There is someone else who could support by testimony of Ikehata, another soldier who had been stationed at Lagos: Yasuaki Shindo, now the powerful and wealthy leader of the Teiyo Group, a massive industrial corporation. Shindo is an enthusiastic dinosaur aficionado, but when Terasawa interviews him, he laughs at the idea that a dinosaur could be alive today. Mention of Lagos causes him to storm out of the room — until the idea that the dinosaur became Godzilla halts his exit. Shindo backs up Ikehata’s story, and even provides photographic proof. To him, this dinosaur did not just save their lives, but inspired the survivors to return home and rebuild their country.
Meanwhile, the institute of Super Science has been assisting the government in figuring out just what the UFO was up to. Miki Saegusa explains that its path took it over the spot in the ocean where Godzilla sleeps, still under the effects of the anti-nuclear bacteria used on him in Godzilla vs. Biollante. The military is searching for the mystery vehicle, and seems to have found it when two helicopters are blown out of the sky near Mt. Fuji. Strangely, this incident is never mentioned again, even in discussions to come over whether the UFO’s occupants can be trusted. The dangerous lives of military pilots in a Godzilla movie are rarely heralded.
Contact is eventually made with the strange visitors who turn out to be, not extraterrestrials, but time travelers from the future. When I was a kid watching a movie such as Invasion of the Astro-Monster (Ishiro Honda, 1965) I thought it odd that the space aliens invading Earth looked Japanese. In my childhood racism I assumed the “default” ethnic appearance was Caucasian. But why would it be any more expected that they’d would be white westerners than Asian? Which, half a thought later, should lead to the ridiculousness of extraterrestrials appearing human in any way. In Godzilla vs King Ghidorah we at least are sticking with humans.
We meet three of these “Futurians.” One, named Wilson, seems American. Another, named Grenchiko, might be a Russian..? The third is Emmy, who proudly announces she is Japanese. American actors have appearing in Godzilla films on several occasions, from Raymond Burr being edited into the US version of the 1954 Godzilla, to Nick Adams in Invasion of the Astro-Monster, to wrestler Don Frye in Godzilla: Final Wars. Almost always though these actors get their voices re-dubbed into Japanese. The western Futurians speak in fluent Japanese, indeed that largely is why their actors were hired for the parts. Their stiff, carefully formal manner actually suits them.

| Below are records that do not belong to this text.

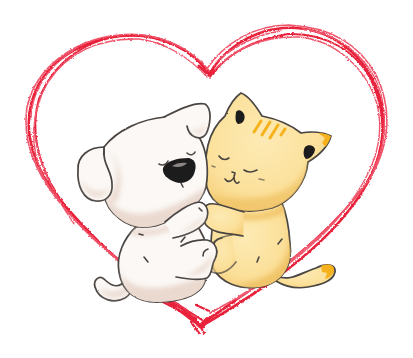
<!DOCTYPE html>
<html lang="en">
<head>
<meta charset="utf-8">
<title>Puppy and kitten in a heart</title>
<style>
:root{--paper:#fff;--crayon:#e8203a;--crayon-soft:#f0566c;--ink:#4a4542;--dark:#1d1a1a;--fur:#fbf8f5;--fur-shade:#ead9cf;--cat:#fbe09a;--cat-shade:#f0c468;--stripe:#f5b21c}
html,body{margin:0;background:var(--paper);overflow:hidden}
.artwork{display:block;width:413px;height:358px}
.heart{fill:none;stroke:var(--crayon);stroke-linecap:round;stroke-linejoin:round}
.heart .soft{stroke:var(--crayon-soft)}
.line{fill:none;stroke:var(--ink);stroke-width:1.6;stroke-linecap:round;stroke-linejoin:round}
.fur{fill:var(--fur);stroke:var(--ink);stroke-width:1.7;stroke-linejoin:round;stroke-linecap:round}
.coat{fill:url(#coat-wash);stroke:var(--ink);stroke-width:1.7;stroke-linejoin:round;stroke-linecap:round}
.fur-shade{fill:var(--fur-shade);filter:url(#soften)}
.coat-shade{fill:var(--cat-shade);filter:url(#soften)}
.dark{fill:var(--dark)}
.stripe{fill:none;stroke:var(--stripe);stroke-width:3;stroke-linecap:round}
.tip{fill:var(--stripe)}
</style>
</head>
<body>
<svg class="artwork" viewBox="0 0 413 358" role="img" aria-label="A white puppy and a yellow kitten cuddling inside a red crayon heart">
<defs>
<filter id="crayon-grain" x="-5%" y="-5%" width="110%" height="110%">
<feTurbulence type="fractalNoise" baseFrequency="0.5" numOctaves="2" seed="4" result="grain"/>
<feDisplacementMap in="SourceGraphic" in2="grain" scale="2.5" xChannelSelector="R" yChannelSelector="G"/>
</filter>
<filter id="pencil-grain" x="-5%" y="-5%" width="110%" height="110%">
<feTurbulence type="fractalNoise" baseFrequency="0.6" numOctaves="2" seed="8" result="grain"/>
<feDisplacementMap in="SourceGraphic" in2="grain" scale="1.4" xChannelSelector="R" yChannelSelector="G"/>
</filter>
<filter id="soften" x="-30%" y="-30%" width="160%" height="160%"><feGaussianBlur stdDeviation="2.5"/></filter>
<radialGradient id="coat-wash" cx="45%" cy="40%" r="65%">
<stop offset="0" stop-color="#fdeab4"/><stop offset=".7" stop-color="#fbe09a"/><stop offset="1" stop-color="#f6d07c"/>
</radialGradient>
<clipPath id="dog-head-clip"><path d="M104 147C117 130 142 119 165 117C182 116 194 124 199 137C207 150 209 170 206 187C201 204 187 213 168 221C153 229 134 230 120 219C110 212 105 202 104 194Z"/></clipPath>
<clipPath id="dog-body-clip"><path d="M136 227C124 238 116 255 119 272C122 292 137 303 160 302C184 301 205 294 206 276L204 238L192 215Z"/></clipPath>
<clipPath id="cat-head-clip"><path id="cat-head" d="M225 116C229 106 235 97 241 93C249 96 256 106 262 116C277 119 291 125 301 133C311 131 323 132 331 136C328 147 318 156 308 162C306 183 292 201 272 208C250 214 224 211 213 199C203 188 204 165 208 145C211 133 217 123 225 116Z"/></clipPath>
<clipPath id="cat-body-clip"><path d="M218 206C211 222 209 250 213 268C221 283 239 290 260 287C283 283 293 265 290 243C289 228 287 215 282 203Z"/></clipPath>
</defs>

<g class="heart" filter="url(#crayon-grain)">
<path stroke-width="2.6" d="M210 76C199 56 174 40 145 36C104 32 59 49 39 84C20 119 29 157 53 191C91 240 148 288 200 326"/>
<path stroke-width="2" d="M208 72C192 50 163 36 130 35C88 37 54 61 39 99C28 138 43 178 68 210C105 253 154 290 202 320"/>
<path class="soft" stroke-width="1.6" d="M211 73C190 45 153 31 119 35C75 39 36 67 27 107C22 143 36 171 56 198C94 246 146 282 196 318"/>
<path class="soft" stroke-width="1.4" d="M207 77C190 58 165 42 139 39C100 38 68 52 48 82C31 111 29 147 43 176C67 223 123 267 179 308"/>
<path class="soft" stroke-width="1.3" d="M34 128C37 159 50 188 74 224M86 42C57 58 32 83 31 119"/>
<path stroke-width="2.6" d="M209 75C221 52 249 31 283 28C326 25 362 51 377 89C393 132 378 174 350 209C313 257 253 296 200 327"/>
<path stroke-width="2" d="M213 74C226 54 255 39 288 34C326 33 357 51 372 82C389 119 385 160 359 193C322 240 262 285 204 321"/>
<path class="soft" stroke-width="1.6" d="M206 70C224 43 254 25 289 25C330 27 359 44 376 75C394 111 389 151 366 184C332 231 273 280 210 313"/>
<path class="soft" stroke-width="1.4" d="M214 70C235 48 264 36 299 37C334 40 366 67 377 104C386 141 372 175 344 211C316 247 272 278 224 307"/>
<path class="soft" stroke-width="1.3" d="M303 29C342 34 377 63 383 104C387 130 383 151 373 170M216 62C236 45 259 34 281 31"/>
<path stroke-width="2.2" d="M132 285C157 294 183 305 199 324L204 333M126 283L196 319M235 301L199 326L207 318M188 317L203 327L208 320M191 322L199 333M196 305L209 311"/>
<path stroke-width="3" d="M199 66L210 76L213 70"/>
</g>

<g class="cat" filter="url(#pencil-grain)">
<path class="coat" d="M277 276C289 282 301 273 316 268C326 263 336 264 335 272C333 282 319 285 308 287C296 289 284 286 276 281Z"/>
<path class="tip" d="M321 266C329 263 335 265 334 271C333 275 329 278 325 279L327 273L322 272Z"/>
<path class="coat" d="M218 206C211 222 209 250 213 268C221 283 239 290 260 287C283 283 293 265 290 243C289 228 287 215 282 203Z"/>
<g clip-path="url(#cat-body-clip)">
<path class="coat-shade" d="M220 207C242 218 271 216 286 203L285 212C265 222 240 222 220 215ZM292 230C290 265 275 279 237 285L265 294L298 272Z"/>
</g>
<path class="line" d="M257 262L259 257M282 239L278 244"/>
<use href="#cat-head" class="coat"/>
<g clip-path="url(#cat-head-clip)">
<path class="coat-shade" d="M311 158C299 191 270 205 213 196L220 219L285 216L316 188Z" opacity=".8"/>
<path class="tip" d="M318 133L333 134L327 148L322 143L325 138Z"/>
</g>
<path class="dark" d="M236 112C236 114 234 121 238 124C243 124 246 119 244 114C242 110 238 109 236 112ZM305 147C308 144 314 145 315 149C315 154 310 159 306 159C303 156 303 151 305 147Z"/>
<path class="stripe" d="M261 121L254 132M270 122L262 135M278 125L270 138M285 129L281 135"/>
<path class="line" d="M219 156C222 160 226 160 229 158M244 170C248 173 253 172 257 170"/>
<path class="line" d="M232 172L235 173L234 177C231 183 227 182 225 179M234 177C234 182 237 185 239 182"/>
<path class="line" stroke-width="1" d="M259 179L264 180M212 166L215 167" opacity=".6"/>
</g>

<g class="dog" filter="url(#pencil-grain)">
<path class="fur" d="M126 279C120 289 112 287 104 279C99 275 93 280 95 287C99 300 114 304 125 298C130 295 132 290 131 285Z"/>
<path class="fur-shade" d="M99 288C106 300 119 300 129 292L127 286C118 294 108 293 99 288Z"/>
<path class="fur" d="M136 227C124 238 116 255 119 272C122 292 137 303 160 302C184 301 205 294 206 276L204 238L192 215Z"/>
<g clip-path="url(#dog-body-clip)">
<path class="fur-shade" d="M117 267C127 290 153 296 207 275L202 306H132ZM133 228C149 233 171 226 186 217L178 226C163 235 143 238 130 234Z"/>
</g>
<path class="fur" d="M104 147C117 130 142 119 165 117C182 116 194 124 199 137C207 150 209 170 206 187C201 204 187 213 168 221C153 229 134 230 120 219C110 212 105 202 104 194Z"/>
<g clip-path="url(#dog-head-clip)">
<path class="fur-shade" d="M104 194C119 220 153 223 206 187L199 214L142 234L107 216ZM109 150C121 168 118 190 107 201L116 203C124 187 122 165 109 150Z"/>
</g>
<path class="fur" d="M104 147C89 147 77 156 78 170C77 185 83 200 96 201C106 202 113 195 112 184C112 170 102 165 104 147Z"/>
<path class="fur-shade" d="M81 180C85 199 104 203 110 187C103 194 91 195 81 180Z"/>
<path class="fur" d="M164 117C178 110 194 102 205 104C213 109 210 126 206 134C201 141 189 138 187 126"/>
<path class="fur-shade" d="M191 129C195 137 204 136 207 123C202 130 197 132 191 129Z"/>
<path class="dark" d="M163 168C166 161 177 158 189 158C196 160 197 166 194 174C191 181 183 185 175 182C167 179 162 174 163 168Z"/>
<path d="M172 166C176 163 182 162 187 163C184 167 177 168 172 166Z" fill="#8b8685"/>
<path class="line" d="M159 164C162 166 166 165 168 161M187 153C190 156 194 155 195 152M181 183L183 187"/>
<path class="line" d="M143 235L139 234M144 257L148 262M185 237L181 242"/>
</g>

<g class="cuddling-paws" filter="url(#pencil-grain)">
<path class="coat" d="M244 212C231 209 218 202 209 204C201 207 201 218 206 225C214 234 228 233 243 236" />
<path class="coat" d="M232 235C219 237 212 240 211 250C211 259 207 267 212 272C221 276 230 270 236 262" stroke="none" opacity=".7"/>
<path class="line" d="M222 238C213 240 211 247 217 252"/>
<path class="fur" d="M165 222C175 213 190 203 199 202C208 203 210 214 205 222C198 231 183 236 173 238"/>
<path class="fur-shade" d="M180 233C192 230 203 224 206 215C198 222 188 227 180 233Z"/>
<path class="fur" d="M181 246C190 241 198 239 207 240C216 242 219 251 215 259C211 265 213 274 207 278C199 281 187 279 176 277"/>
<path class="fur-shade" d="M186 275C198 277 211 270 213 254C206 264 198 271 186 275Z"/>
<path class="line" d="M199 208L202 211M208 249C205 250 203 253 203 256"/>
</g>
</svg>
</body>
</html>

It starts to sink in that much of Godzilla vs King Ghidorah is a homage to the Terminator film series. People from the future travel back in time to prevent a disaster by changing the past. Here the disaster is not a cyborg Judgment Day, but Godzilla’s eventual destruction of Japan. And even though this apocalypse isn’t caused by mechanical murder machines, the story will soon introduce M-11, a superhuman robot who does a lot of Terminator-like stunts.
The Futurians have discovered a book from our era that explains Godzilla’s origins as a mutated dinosaur: the very book that Terasawa has been researching in order to write. Their plan is to find this animal, which comes to be known as a godzillasaurus, and relocate it away from its island home. It will never get exposed to atomic testing and thus never become Godzilla. To help them in this task, they claim to need three people from our time: Terasawa, Prof. Mazaki, and Miki Saegusa. They will accompany the Futurians back to 1944.